▸ **Exercise requirements**: Please report how many lines in the records below contain the word "fields", and give nothing else.

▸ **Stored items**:
+ + + +

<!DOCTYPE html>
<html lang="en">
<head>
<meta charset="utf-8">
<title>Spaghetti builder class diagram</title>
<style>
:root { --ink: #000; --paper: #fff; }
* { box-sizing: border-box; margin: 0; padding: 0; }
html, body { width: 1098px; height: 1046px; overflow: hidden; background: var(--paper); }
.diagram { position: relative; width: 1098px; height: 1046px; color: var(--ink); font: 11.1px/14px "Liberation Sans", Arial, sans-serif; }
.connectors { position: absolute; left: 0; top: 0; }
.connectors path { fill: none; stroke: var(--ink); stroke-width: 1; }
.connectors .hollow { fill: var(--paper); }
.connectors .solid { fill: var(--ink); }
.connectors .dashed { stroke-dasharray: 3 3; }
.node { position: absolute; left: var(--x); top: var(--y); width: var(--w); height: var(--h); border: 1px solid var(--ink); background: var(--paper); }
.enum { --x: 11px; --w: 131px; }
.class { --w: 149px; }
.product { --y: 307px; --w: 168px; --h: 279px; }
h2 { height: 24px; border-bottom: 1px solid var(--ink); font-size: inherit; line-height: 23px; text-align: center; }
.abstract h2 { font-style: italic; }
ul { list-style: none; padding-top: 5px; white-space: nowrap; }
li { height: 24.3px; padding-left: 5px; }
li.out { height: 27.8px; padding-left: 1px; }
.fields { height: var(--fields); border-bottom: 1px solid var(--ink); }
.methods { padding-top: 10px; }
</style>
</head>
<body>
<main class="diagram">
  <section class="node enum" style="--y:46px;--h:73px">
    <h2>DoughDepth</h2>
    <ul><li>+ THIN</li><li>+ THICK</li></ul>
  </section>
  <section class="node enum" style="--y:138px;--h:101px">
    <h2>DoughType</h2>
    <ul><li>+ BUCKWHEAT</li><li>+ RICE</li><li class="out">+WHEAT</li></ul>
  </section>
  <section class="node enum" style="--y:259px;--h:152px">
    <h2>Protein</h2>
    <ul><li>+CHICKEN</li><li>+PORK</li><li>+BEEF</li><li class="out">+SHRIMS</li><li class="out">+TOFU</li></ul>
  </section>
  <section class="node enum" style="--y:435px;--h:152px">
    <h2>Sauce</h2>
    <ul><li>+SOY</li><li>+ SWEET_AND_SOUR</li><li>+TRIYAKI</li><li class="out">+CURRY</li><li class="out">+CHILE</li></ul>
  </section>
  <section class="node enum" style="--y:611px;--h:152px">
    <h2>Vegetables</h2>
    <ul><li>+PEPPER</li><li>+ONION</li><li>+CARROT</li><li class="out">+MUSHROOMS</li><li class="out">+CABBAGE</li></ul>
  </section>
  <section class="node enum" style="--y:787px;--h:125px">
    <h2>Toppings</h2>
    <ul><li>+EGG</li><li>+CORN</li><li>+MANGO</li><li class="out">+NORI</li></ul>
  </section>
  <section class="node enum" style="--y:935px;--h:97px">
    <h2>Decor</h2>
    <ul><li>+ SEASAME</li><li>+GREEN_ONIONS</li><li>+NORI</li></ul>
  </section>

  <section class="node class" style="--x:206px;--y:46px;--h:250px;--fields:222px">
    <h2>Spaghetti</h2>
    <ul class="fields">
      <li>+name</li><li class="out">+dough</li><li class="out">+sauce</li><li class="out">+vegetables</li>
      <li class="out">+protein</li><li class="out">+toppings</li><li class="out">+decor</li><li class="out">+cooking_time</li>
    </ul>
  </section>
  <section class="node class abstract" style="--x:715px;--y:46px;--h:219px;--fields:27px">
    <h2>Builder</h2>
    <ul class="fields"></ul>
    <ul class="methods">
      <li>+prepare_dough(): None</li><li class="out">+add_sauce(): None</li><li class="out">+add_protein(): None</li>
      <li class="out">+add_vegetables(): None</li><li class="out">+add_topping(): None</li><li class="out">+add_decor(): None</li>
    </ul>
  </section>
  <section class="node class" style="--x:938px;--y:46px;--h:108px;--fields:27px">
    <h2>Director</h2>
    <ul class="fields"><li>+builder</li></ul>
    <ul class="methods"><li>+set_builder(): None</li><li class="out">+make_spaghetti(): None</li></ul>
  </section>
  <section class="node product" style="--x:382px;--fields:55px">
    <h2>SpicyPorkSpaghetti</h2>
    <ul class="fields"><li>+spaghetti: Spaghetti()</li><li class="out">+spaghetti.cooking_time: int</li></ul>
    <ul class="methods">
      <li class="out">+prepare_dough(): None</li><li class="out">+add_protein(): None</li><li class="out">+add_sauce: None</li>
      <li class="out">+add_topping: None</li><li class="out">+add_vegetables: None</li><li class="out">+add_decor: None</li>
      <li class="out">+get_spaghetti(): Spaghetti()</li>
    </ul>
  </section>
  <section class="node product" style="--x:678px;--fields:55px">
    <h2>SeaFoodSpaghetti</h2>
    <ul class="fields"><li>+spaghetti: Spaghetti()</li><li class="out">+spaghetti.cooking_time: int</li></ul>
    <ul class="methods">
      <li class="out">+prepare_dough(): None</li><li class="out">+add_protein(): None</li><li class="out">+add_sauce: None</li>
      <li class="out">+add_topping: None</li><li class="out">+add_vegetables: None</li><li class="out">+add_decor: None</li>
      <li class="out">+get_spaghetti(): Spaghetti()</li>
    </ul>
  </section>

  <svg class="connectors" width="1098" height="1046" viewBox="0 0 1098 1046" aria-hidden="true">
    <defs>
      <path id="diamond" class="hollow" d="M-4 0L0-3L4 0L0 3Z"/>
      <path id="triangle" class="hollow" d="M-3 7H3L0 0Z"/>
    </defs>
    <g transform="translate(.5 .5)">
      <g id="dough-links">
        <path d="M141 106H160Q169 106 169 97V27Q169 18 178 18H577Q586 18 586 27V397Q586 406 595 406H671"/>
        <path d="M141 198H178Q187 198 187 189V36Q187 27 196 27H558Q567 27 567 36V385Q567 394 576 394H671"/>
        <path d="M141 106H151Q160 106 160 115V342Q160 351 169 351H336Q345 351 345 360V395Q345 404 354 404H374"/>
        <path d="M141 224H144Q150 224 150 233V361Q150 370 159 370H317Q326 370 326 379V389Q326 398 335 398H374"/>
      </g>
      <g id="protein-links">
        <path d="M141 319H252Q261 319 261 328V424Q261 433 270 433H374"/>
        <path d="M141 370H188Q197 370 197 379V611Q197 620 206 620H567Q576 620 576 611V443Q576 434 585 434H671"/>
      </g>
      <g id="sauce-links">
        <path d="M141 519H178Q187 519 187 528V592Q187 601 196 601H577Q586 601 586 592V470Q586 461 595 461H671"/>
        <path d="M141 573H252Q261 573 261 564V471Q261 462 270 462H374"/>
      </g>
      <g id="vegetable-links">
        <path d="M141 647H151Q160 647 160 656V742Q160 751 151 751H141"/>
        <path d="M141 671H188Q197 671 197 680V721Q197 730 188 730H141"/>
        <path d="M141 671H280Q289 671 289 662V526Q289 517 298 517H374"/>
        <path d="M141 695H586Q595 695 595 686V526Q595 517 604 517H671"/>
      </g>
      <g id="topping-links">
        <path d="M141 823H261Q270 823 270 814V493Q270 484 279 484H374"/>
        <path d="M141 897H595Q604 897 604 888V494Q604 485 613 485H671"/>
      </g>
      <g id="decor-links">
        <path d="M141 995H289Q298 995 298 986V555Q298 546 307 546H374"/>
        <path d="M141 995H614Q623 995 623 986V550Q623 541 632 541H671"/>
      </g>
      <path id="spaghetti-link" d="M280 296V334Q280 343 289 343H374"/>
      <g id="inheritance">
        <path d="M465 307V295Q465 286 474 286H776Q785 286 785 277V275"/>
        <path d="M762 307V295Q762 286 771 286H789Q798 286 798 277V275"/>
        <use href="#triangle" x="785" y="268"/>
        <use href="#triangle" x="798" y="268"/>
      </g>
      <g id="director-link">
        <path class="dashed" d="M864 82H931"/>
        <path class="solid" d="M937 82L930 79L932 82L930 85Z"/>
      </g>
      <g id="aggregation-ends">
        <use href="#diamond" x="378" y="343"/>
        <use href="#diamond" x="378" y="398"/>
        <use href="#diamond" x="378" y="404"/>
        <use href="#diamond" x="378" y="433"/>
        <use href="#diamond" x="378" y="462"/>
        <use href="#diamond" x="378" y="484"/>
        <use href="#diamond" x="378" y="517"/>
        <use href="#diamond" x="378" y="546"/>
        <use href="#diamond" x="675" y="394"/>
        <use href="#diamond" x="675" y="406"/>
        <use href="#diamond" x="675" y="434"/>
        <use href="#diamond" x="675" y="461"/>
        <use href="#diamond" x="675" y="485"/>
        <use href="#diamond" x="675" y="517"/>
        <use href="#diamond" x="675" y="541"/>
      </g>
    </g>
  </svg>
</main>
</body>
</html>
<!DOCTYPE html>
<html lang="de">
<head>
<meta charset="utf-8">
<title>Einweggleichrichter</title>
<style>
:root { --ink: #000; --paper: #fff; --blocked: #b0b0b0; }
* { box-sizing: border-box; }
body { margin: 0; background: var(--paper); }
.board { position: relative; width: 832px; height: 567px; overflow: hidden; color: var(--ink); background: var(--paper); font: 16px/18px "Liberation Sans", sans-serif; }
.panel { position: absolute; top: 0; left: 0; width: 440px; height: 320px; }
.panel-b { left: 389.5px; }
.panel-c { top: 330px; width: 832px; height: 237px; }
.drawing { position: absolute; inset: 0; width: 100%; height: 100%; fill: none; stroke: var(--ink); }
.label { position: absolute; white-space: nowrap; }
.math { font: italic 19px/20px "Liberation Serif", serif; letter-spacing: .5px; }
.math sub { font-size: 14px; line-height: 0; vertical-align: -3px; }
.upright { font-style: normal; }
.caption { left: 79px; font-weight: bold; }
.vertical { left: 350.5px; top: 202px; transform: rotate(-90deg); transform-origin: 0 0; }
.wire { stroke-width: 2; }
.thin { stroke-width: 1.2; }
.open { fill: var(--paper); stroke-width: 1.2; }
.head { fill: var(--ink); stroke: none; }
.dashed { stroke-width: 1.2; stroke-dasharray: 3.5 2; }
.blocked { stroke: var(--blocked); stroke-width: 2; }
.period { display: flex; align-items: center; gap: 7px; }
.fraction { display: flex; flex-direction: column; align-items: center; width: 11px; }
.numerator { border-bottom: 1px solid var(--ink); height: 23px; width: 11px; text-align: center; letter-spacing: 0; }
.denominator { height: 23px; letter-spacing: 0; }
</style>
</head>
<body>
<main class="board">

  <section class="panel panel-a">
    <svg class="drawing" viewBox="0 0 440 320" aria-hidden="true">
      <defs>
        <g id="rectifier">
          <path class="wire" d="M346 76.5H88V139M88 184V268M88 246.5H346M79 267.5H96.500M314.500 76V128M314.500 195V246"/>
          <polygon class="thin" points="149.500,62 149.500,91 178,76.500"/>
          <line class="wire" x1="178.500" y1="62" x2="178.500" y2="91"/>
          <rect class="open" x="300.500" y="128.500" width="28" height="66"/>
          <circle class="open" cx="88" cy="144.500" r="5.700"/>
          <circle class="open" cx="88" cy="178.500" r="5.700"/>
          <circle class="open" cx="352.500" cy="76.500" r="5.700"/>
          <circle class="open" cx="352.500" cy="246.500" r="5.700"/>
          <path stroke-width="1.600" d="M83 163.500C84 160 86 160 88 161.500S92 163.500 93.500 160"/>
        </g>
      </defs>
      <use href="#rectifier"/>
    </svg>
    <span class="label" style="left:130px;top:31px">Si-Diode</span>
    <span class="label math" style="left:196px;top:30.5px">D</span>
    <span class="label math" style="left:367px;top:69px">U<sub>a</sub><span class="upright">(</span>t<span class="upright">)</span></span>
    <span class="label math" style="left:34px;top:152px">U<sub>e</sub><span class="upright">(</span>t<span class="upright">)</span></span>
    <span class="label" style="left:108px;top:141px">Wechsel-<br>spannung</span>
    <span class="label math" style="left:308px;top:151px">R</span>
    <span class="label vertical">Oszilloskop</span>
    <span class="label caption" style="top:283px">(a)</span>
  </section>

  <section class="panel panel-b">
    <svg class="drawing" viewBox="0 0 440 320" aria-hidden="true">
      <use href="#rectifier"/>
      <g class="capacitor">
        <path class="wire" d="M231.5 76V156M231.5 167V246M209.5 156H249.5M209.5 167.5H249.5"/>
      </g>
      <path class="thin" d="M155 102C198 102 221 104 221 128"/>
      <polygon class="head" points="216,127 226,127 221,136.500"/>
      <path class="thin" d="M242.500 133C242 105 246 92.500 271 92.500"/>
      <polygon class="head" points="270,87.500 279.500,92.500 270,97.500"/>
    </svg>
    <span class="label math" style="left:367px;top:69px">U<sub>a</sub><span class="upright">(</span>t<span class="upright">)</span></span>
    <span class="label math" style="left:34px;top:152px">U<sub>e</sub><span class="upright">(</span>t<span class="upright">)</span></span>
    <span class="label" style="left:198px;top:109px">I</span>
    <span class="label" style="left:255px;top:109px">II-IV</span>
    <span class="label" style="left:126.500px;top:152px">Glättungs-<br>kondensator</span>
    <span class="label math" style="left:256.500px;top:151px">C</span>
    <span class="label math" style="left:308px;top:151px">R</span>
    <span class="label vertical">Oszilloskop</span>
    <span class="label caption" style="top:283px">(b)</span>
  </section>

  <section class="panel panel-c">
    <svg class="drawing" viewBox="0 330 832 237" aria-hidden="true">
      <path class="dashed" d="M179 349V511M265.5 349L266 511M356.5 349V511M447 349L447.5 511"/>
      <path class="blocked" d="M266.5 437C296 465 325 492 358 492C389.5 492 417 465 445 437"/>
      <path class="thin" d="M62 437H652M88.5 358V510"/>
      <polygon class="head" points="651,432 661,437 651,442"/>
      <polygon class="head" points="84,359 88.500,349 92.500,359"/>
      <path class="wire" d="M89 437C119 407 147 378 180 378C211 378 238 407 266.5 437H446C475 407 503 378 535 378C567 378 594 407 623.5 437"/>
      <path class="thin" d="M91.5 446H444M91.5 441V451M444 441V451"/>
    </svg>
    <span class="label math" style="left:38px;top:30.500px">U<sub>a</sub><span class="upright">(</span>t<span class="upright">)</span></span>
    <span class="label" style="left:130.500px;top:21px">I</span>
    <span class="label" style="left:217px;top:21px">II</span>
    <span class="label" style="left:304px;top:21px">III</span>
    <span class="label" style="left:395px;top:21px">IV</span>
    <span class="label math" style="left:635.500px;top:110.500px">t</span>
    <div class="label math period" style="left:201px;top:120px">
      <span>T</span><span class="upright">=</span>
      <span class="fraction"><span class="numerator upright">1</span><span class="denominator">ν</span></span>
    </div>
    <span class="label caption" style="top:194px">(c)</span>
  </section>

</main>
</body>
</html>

+ + + +

▸ **Output below**: 11